She told us that most of her poems are short. Sound inspires Kelly’s poetry, which is obvious from lines such as “Patient dog toe clicks across the floor.”
One of the most interesting ideas she shared with us is something she thought of in grad school: She realized that “Poetry is that bridge between my thought and spoken word, and your receiving that thought” She calls that bridge “The Language Museum,” and read a series of poems from this museum of the mind, including one called “The Docent” which was definitely on the creepy cool side. (Are you sensing a theme here?)
I was most captured by a series of interconnected poems titled “How to Grow”, which was inspired by a book called “How to Grow African Violets” by Caroline K. Rector. As you can tell from the section I’ve included below, the results are not gardening advice:
She had been rootbound
a small town
a small apartment
extreme weather in
a life of folded plants
I was the larger pot that
the necessity of
On the second date
I ordered a bottle of wine and
she raised eyebrows
but drank the other half
we toasted to change
and sunnier climates
we tripped down the
spiral staircase into
(I hope Kelly will forgive me for any enjambment I may have unintentionally added or taken away. I transcribed this from the video, which I again encourage you all to watch!)

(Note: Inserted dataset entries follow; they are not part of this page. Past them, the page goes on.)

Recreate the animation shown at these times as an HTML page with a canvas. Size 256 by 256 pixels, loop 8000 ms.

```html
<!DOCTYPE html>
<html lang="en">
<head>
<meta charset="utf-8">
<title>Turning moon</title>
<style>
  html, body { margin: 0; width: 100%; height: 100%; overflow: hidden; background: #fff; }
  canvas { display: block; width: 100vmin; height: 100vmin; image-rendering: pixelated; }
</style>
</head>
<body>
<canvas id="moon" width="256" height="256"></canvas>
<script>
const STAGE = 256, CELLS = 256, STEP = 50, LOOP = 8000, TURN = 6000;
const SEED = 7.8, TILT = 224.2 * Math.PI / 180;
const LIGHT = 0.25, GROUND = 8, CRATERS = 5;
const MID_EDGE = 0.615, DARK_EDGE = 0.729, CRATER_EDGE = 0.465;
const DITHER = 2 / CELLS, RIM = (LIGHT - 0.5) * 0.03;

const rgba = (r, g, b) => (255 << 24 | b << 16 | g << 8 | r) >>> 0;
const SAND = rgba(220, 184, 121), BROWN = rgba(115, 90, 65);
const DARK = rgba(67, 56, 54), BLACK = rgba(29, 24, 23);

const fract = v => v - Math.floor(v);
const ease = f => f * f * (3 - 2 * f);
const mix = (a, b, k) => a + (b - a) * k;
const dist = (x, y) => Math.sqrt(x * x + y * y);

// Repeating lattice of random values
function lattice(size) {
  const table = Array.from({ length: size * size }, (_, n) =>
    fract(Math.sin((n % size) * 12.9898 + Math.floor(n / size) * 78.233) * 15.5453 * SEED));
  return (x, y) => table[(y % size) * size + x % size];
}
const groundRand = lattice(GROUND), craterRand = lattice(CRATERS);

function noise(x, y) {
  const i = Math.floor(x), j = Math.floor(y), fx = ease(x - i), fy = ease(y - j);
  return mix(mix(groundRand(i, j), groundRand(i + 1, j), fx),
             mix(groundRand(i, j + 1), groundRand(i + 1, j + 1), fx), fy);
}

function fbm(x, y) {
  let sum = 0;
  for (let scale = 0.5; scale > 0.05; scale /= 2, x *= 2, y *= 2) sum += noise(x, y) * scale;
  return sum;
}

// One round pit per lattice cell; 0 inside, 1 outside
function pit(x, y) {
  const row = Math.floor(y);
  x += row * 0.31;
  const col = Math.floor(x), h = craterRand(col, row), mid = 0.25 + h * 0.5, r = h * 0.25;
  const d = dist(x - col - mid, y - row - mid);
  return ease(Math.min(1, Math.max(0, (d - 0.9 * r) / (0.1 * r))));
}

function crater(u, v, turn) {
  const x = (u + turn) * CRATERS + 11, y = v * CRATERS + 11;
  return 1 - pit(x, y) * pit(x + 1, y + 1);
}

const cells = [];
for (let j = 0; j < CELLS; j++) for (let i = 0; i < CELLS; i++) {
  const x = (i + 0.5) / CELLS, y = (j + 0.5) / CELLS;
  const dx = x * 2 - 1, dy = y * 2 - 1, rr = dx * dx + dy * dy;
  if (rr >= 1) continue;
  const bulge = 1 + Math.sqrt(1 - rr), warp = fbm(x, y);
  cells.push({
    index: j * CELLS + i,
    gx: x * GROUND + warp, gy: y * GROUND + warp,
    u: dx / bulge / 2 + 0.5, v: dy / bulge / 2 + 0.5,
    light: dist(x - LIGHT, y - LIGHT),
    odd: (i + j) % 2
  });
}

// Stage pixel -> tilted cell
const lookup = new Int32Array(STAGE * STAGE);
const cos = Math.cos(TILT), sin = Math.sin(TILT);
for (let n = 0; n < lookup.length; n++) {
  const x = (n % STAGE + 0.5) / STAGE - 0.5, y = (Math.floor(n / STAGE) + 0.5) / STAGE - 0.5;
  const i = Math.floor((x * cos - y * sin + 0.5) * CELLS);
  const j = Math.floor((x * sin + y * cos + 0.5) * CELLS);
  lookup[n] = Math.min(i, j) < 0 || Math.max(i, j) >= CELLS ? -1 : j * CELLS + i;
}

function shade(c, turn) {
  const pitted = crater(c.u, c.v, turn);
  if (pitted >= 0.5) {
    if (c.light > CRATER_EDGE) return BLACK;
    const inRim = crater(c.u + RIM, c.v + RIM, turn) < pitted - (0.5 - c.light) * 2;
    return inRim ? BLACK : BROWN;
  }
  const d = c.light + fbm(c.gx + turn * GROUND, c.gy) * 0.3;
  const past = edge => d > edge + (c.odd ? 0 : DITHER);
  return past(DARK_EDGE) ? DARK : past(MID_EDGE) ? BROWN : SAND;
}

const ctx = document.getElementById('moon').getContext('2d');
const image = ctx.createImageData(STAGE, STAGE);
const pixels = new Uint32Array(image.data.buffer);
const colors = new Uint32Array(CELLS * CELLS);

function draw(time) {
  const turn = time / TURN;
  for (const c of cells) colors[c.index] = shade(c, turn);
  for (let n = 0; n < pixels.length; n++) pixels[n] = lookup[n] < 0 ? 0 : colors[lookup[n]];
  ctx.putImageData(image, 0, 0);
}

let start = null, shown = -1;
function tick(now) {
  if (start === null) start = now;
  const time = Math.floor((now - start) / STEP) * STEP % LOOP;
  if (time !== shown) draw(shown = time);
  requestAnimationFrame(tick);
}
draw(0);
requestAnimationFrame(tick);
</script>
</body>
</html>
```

Our next reading on October 16 will feature faculty members Frances (Franky) Cannon, David Heska Wanbli Weiden, and Tavia Gilbert, and our own alumnx Ukamaka Olisakwe. Please join us online or keep watch for a rundown in this blog!short url link | Nike SB Dunk High Hawaii , Where To Buy , CZ2232-300 , Worldarchitecturefestival